tags: civil rights, African American history, oral history, Mexican American history, Texas history, collaborative history
A new book examines the organizations and movements in the Black and Latino communities often overlooked by history. "Civil Rights in Black and Brown: Histories of Resistance and Struggle in Texas" is based on an oral history collaboration between Texas universities, and brings together more than 500 voices from the Panhandle to the Piney Woods.
History professors Max Krochmal of Texas Christian University and Todd Moye of the University of North Texas led the project. The pair spoke with Texas Standard. Listen to the interview in the audio player above or read the transcript below
This interview has been edited lightly for clarity.
Texas Standard: How did this oral history project get started, and why did you decide to turn it into a book?
Max Krochmal: When I first arrived at TCU, I looked around and started working with my students to record interviews with activists in the area, and it became apparent that other folks were doing that as well. And so it made sense for us to collaborate with Todd and with a couple of faculty members at University of Texas at Arlington.

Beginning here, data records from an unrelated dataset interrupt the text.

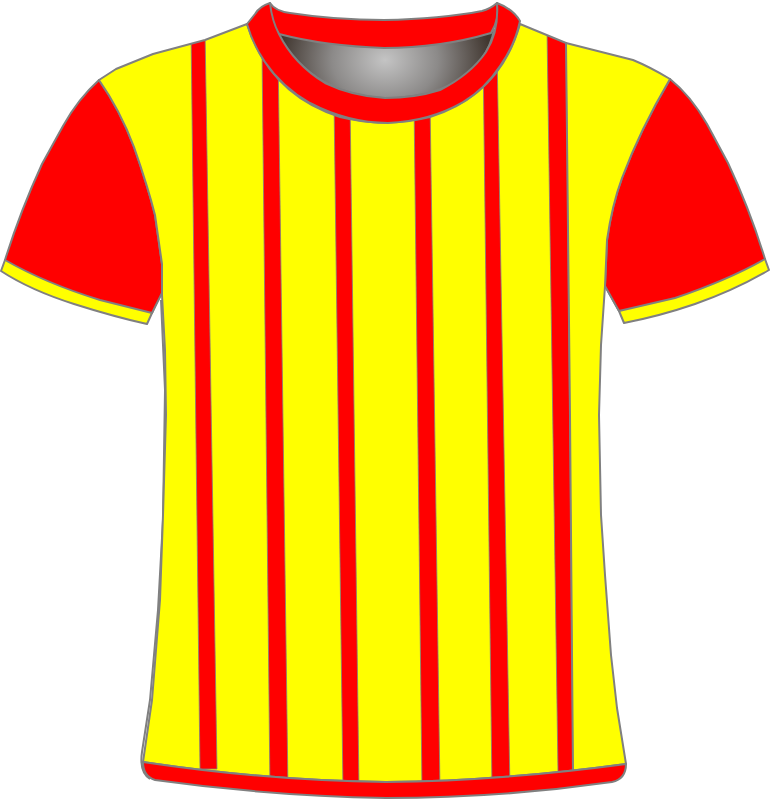
<!DOCTYPE html>
<html lang="en">
<head>
<meta charset="utf-8">
<title>Striped football shirt</title>
<style>
:root { --red: #ff0000; --yellow: #ffff00; --seam: #808080; --paper: #ffffff; }
html, body { margin: 0; width: 770px; height: 800px; overflow: hidden; background: var(--paper); }
svg { display: block; }
.red { fill: var(--red); }
.yellow { fill: var(--yellow); }
.seam { stroke: var(--seam); stroke-width: 2; stroke-linejoin: round; }
.stripes { stroke: var(--seam); stroke-width: 0.8; }
.outline { fill: none; }
</style>
</head>
<body>
<svg width="770" height="800" viewBox="0 0 770 800" role="img" aria-label="Yellow football shirt with red stripes, sleeves and collar">
  <defs>
    <radialGradient id="lining" gradientUnits="userSpaceOnUse" cx="385" cy="60" r="106" gradientTransform="translate(0 12) scale(1 .8)">
      <stop offset="0" stop-color="#c4c4c4"/>
      <stop offset=".5" stop-color="#8c8a89"/>
      <stop offset="1" stop-color="#40362f"/>
    </radialGradient>
    <path id="body-shape" d="M247 24L205 40L153 54L116 69L99 80Q120 110 134 147Q148 187 155 215L162 264V295L165 350L166 415L163 515L160 600L152 700L143 762Q270 781 386 782Q500 781 626 764L617 708L611 655L605 575L601 515L599 415L601 345L605 286L607 240Q612 205 622 178Q640 130 670 79Q650 67 633 60L566 43L520 24Q500 95 430 117Q385 128 340 117Q270 95 247 24Z"/>
    <clipPath id="body-clip"><use href="#body-shape"/></clipPath>
  </defs>

  <g id="left-sleeve" class="seam">
    <path class="yellow" d="M5 260L1 271Q30 290 74 304Q115 317 147 324L152 313L162 290L100 200Z"/>
    <path class="red" d="M99 80Q78 99 63 126L42 164Q20 212 5 260Q45 283 100 300L152 313L162 293V264L155 215Q148 187 134 147Q120 110 99 80Z"/>
  </g>
  <g id="right-sleeve" class="seam">
    <path class="yellow" d="M765 259L769 270Q735 290 695 304Q660 316 624 323L619 311L605 286L670 200Z"/>
    <path class="red" d="M670 79Q691 96 707 124L728 163Q750 210 765 259Q728 280 675 298L619 311L605 286L607 240Q612 205 622 178Q640 130 670 79Z"/>
  </g>

  <g id="body">
    <path class="seam outline" d="M161 300L165 390L163 520L158 610L150 700L142 752Q139 772 150 779"/>
    <use href="#body-shape" class="yellow"/>
    <g class="red stripes" clip-path="url(#body-clip)">
      <path d="M191 30H205L217 769H200Z"/>
      <path d="M262 50H278L288 790H270Z"/>
      <path d="M334 100H350L359 790H343Z"/>
      <path d="M414 100H430L440 790H422Z"/>
      <path d="M483 50H497L510 790H492Z"/>
      <path d="M547 30H566L573 772H558Z"/>
    </g>
    <path class="seam outline" d="M566 42L570 415L573 772"/>
    <use href="#body-shape" class="seam outline"/>
  </g>

  <path id="hem" class="red seam" d="M143 762Q270 781 386 782Q500 781 626 764Q626 779 612 782Q500 798 386 798Q270 796 155 780Q143 776 143 762Z"/>

  <g id="collar" class="seam">
    <path id="neck-lining" fill="url(#lining)" d="M275 30Q385 64 494 30Q488 62 455 83Q425 98 385 98Q340 96 309 72Q285 52 275 30Z"/>
    <path id="back-collar" class="red" d="M270 3Q275 11 290 13Q335 20 384 20Q440 19 482 11Q490 9 497 3Q500 18 491 33Q440 48 384 48Q325 46 279 34Q267 20 270 3Z"/>
    <path id="front-collar" class="red" d="M270 3Q260 6 255 14L247 24Q253 45 265 62Q282 87 310 103Q348 123 388 123Q430 121 463 102Q485 89 500 66Q515 45 520 21Q513 9 497 3Q499 32 486 52Q470 75 440 90Q415 98 385 98Q352 96 325 83Q294 64 279 34Q272 21 270 3Z"/>
  </g>
</svg>
</body>
</html>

The idea was that we needed to help create these sources, that the information was not recorded in the documentary record, that many of these activists were getting up there in age and that if we wanted to be able to tell a true story of the African American and Mexican American liberation struggles in Texas, we needed to go and interview them and get their ideas out of their heads and onto tape and into paper.
And so we threw around the idea of writing a grant so that we could connect these interviews statewide. And on our second try, we got the grant and we were able to hire a whole bunch of graduate students to help us go out and do these interviews all over the state.

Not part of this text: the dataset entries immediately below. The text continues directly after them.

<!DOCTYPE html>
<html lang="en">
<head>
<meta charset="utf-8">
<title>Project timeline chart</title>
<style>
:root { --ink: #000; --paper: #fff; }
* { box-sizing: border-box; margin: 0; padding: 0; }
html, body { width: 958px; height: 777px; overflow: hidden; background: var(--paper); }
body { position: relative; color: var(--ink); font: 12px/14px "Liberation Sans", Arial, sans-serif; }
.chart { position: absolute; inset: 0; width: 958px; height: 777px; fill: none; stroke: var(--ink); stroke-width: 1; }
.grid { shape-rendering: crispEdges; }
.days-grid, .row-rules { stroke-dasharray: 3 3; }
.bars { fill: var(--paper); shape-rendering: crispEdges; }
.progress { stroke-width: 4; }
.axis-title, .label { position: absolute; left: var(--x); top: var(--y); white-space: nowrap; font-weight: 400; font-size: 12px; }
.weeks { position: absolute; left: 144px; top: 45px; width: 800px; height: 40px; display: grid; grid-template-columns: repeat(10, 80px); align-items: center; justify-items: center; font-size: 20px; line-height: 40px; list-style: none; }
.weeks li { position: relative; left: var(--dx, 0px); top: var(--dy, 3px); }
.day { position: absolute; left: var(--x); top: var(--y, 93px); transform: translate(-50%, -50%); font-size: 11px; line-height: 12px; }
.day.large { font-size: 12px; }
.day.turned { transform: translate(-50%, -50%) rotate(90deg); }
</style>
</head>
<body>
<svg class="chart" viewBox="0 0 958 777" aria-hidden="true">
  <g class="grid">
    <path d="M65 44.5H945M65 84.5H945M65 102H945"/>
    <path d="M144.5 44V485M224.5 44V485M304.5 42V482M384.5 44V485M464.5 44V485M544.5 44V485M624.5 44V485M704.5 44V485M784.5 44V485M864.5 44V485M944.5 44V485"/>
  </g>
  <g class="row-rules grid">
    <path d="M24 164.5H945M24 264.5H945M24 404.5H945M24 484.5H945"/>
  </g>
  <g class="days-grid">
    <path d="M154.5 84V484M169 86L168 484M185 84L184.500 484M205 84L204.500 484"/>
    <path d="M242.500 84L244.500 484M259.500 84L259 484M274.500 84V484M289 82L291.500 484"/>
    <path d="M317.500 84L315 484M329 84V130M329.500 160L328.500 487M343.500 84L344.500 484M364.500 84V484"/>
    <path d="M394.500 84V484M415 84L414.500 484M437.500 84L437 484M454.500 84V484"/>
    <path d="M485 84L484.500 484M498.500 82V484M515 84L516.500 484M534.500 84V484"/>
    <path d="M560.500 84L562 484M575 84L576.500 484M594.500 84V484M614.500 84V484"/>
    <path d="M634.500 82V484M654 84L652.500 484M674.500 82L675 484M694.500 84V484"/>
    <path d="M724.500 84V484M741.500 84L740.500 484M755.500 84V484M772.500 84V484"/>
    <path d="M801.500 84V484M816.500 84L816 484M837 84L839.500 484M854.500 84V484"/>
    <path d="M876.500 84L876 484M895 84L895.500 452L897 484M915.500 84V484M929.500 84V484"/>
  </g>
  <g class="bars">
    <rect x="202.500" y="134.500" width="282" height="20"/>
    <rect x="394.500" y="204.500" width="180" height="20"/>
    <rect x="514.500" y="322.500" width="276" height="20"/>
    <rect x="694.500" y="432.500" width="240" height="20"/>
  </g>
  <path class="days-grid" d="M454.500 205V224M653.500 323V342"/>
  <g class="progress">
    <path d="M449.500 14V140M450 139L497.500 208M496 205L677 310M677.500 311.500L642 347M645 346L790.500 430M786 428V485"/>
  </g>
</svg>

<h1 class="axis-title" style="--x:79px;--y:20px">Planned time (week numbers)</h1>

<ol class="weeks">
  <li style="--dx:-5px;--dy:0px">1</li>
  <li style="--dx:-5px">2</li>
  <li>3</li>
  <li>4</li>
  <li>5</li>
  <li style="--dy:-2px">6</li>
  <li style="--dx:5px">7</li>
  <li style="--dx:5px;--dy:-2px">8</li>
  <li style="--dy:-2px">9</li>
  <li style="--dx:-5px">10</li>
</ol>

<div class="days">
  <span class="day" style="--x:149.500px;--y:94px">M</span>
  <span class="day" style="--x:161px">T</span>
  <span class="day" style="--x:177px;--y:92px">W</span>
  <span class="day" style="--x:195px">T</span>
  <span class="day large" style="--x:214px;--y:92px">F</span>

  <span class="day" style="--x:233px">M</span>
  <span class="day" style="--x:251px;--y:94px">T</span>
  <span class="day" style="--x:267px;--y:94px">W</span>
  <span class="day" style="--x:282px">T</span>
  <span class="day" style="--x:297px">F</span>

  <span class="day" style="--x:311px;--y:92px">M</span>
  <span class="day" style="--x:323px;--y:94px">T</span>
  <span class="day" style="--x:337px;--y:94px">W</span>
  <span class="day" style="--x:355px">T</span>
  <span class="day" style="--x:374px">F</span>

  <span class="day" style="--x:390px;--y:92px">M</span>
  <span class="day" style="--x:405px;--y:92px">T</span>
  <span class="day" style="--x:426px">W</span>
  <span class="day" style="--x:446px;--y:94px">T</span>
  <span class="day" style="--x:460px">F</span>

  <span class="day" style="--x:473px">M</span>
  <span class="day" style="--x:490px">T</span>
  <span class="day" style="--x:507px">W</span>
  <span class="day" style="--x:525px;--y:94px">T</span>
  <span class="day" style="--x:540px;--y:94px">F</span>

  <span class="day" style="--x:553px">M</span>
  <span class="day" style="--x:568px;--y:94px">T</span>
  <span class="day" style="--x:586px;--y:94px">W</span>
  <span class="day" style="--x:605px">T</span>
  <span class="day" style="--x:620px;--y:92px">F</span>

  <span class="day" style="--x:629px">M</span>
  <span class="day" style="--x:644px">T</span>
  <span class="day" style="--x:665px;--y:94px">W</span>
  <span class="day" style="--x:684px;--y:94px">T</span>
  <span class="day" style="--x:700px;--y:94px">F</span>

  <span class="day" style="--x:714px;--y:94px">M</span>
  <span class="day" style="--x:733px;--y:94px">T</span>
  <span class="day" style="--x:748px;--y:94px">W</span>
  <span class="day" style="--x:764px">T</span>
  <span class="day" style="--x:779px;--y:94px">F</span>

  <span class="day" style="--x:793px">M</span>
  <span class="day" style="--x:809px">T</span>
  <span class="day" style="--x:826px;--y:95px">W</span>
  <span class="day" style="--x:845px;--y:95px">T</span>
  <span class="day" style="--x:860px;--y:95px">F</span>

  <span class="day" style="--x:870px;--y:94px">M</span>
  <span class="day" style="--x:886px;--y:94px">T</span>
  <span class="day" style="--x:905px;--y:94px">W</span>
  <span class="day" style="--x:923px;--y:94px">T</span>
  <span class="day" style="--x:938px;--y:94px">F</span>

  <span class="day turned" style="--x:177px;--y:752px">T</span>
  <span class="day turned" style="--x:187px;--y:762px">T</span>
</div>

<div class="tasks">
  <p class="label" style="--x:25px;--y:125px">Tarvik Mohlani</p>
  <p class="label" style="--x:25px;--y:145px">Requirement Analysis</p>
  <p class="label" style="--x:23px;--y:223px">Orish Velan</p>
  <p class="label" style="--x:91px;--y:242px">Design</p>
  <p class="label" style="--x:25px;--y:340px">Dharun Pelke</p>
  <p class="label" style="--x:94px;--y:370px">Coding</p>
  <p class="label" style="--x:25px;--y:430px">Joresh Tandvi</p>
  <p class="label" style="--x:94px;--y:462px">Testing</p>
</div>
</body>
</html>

Part of the reason this project came about is because of the lack of scholarly research on the civil rights movement in Texas, particularly outside the cities. Can you tell us more about that?
Todd Moye: So many of the newspapers around the state did not cover civil rights protest when it was happening in the 1960s and 1970s, especially, so the documentary record is somewhat lacking. But the knowledge of these struggles exists in communities, and the way to document it is through oral histories. So we really hoped that by creating this big archive that the grant enabled us to create, that we would help start more scholarship on that. And it's been really useful so far for other scholars.

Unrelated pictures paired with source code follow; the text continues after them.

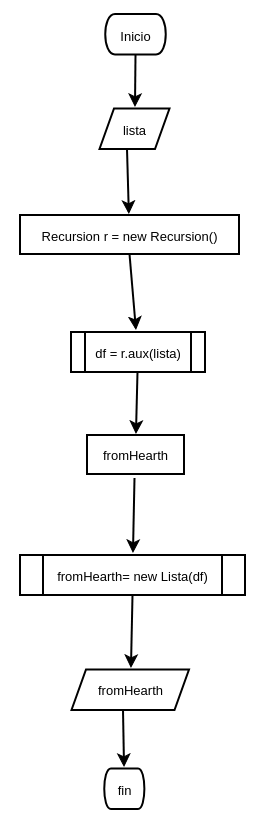
<!DOCTYPE html>
<html lang="es">
<head>
<meta charset="utf-8">
<title>Diagrama de flujo</title>
<style>
:root { --ink: #000; --paper: #fff; }
* { box-sizing: border-box; }
html, body { margin: 0; background: var(--paper); }
.flowchart {
  position: relative; width: 264px; height: 824px; overflow: hidden;
  background: var(--paper); color: var(--ink);
  font: 13px/16px "Liberation Sans", Arial, sans-serif;
}
.connectors { position: absolute; left: 0; top: 0; }
.connectors line { stroke: var(--ink); stroke-width: 2; marker-end: url(#arrow); }
.connectors marker path { fill: var(--ink); stroke: var(--ink); stroke-linejoin: miter; }
.node {
  position: absolute; display: flex; align-items: center; justify-content: center;
  padding-top: 4px; white-space: nowrap;
}
.node svg { position: absolute; left: 0; top: 0; overflow: visible; fill: var(--paper); stroke: var(--ink); stroke-width: 2; }
.node span { position: relative; }
.process, .subroutine { border: 2px solid var(--ink); background: var(--paper); }
.subroutine::before, .subroutine::after {
  content: ""; position: absolute; top: 0; bottom: 0; width: 2px; background: var(--ink);
}
.subroutine::before { left: var(--bar); }
.subroutine::after { right: var(--bar); }
.start { left: 104px; top: 13px; width: 63px; height: 43px; padding-top: 5px; }
.input { left: 98px; top: 107px; width: 73px; height: 43px; }
.create { left: 19px; top: 214px; width: 221px; height: 41px; }
.call { left: 70px; top: 331px; width: 136px; height: 42px; --bar: 12px; }
.result { left: 86px; top: 434px; width: 99px; height: 41px; padding-top: 2px; }
.wrap { left: 19px; top: 554px; width: 227px; height: 42px; --bar: 21px; }
.output { left: 70px; top: 668px; width: 121px; height: 43px; padding-top: 3px; }
.end { left: 103px; top: 767px; width: 43px; height: 43px; }
</style>
</head>
<body>
<main class="flowchart">
  <svg class="connectors" width="264" height="824" aria-hidden="true">
    <defs>
      <marker id="arrow" markerUnits="userSpaceOnUse" markerWidth="16" markerHeight="16" refX="12" refY="8" orient="auto">
        <path d="M1 2 L13 8 L1 14 L4 8 Z"/>
      </marker>
    </defs>
    <line x1="135.5" y1="55" x2="135" y2="105"/>
    <line x1="127" y1="149" x2="128.8" y2="212"/>
    <line x1="129.5" y1="254" x2="135.8" y2="328"/>
    <line x1="137.5" y1="372" x2="136" y2="432"/>
    <line x1="134.5" y1="478" x2="133" y2="551"/>
    <line x1="132.5" y1="595" x2="131" y2="666"/>
    <line x1="123" y1="710" x2="124" y2="765"/>
  </svg>

  <div class="node terminator start">
    <svg width="63" height="43" aria-hidden="true"><path d="M11 1 H52 C65 1 65 41.5 52 41.5 H11 C-2 41.5 -2 1 11 1 Z"/></svg>
    <span>Inicio</span>
  </div>
  <div class="node data input">
    <svg width="73" height="43" aria-hidden="true"><polygon points="1.5,42 16,1.5 71.5,1.5 57,42"/></svg>
    <span>lista</span>
  </div>
  <div class="node process create"><span>Recursion r = new Recursion()</span></div>
  <div class="node subroutine call"><span>df = r.aux(lista)</span></div>
  <div class="node process result"><span>fromHearth</span></div>
  <div class="node subroutine wrap"><span>fromHearth= new Lista(df)</span></div>
  <div class="node data output">
    <svg width="121" height="43" aria-hidden="true"><polygon points="1.5,42 16,1.5 119,1.5 104.5,42"/></svg>
    <span>fromHearth</span>
  </div>
  <div class="node terminator end">
    <svg width="43" height="43" aria-hidden="true"><path d="M8 1.5 H35 C43.5 1.5 43.5 42 35 42 H8 C-1 42 -1 1.5 8 1.5 Z"/></svg>
    <span>fin</span>
  </div>
</main>
</body>
</html>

We know of grad students who are using these interviews in their dissertations. We know of journalists who are using it around the state. We know of K-12 teachers who are able to pull in information about local activists for their own teaching. And we, of course, wanted to capitalize on this by having the grad students who had done the interviews around the state and had become experts on these communities to get down on paper what they had learned. And so that was the genesis for the book.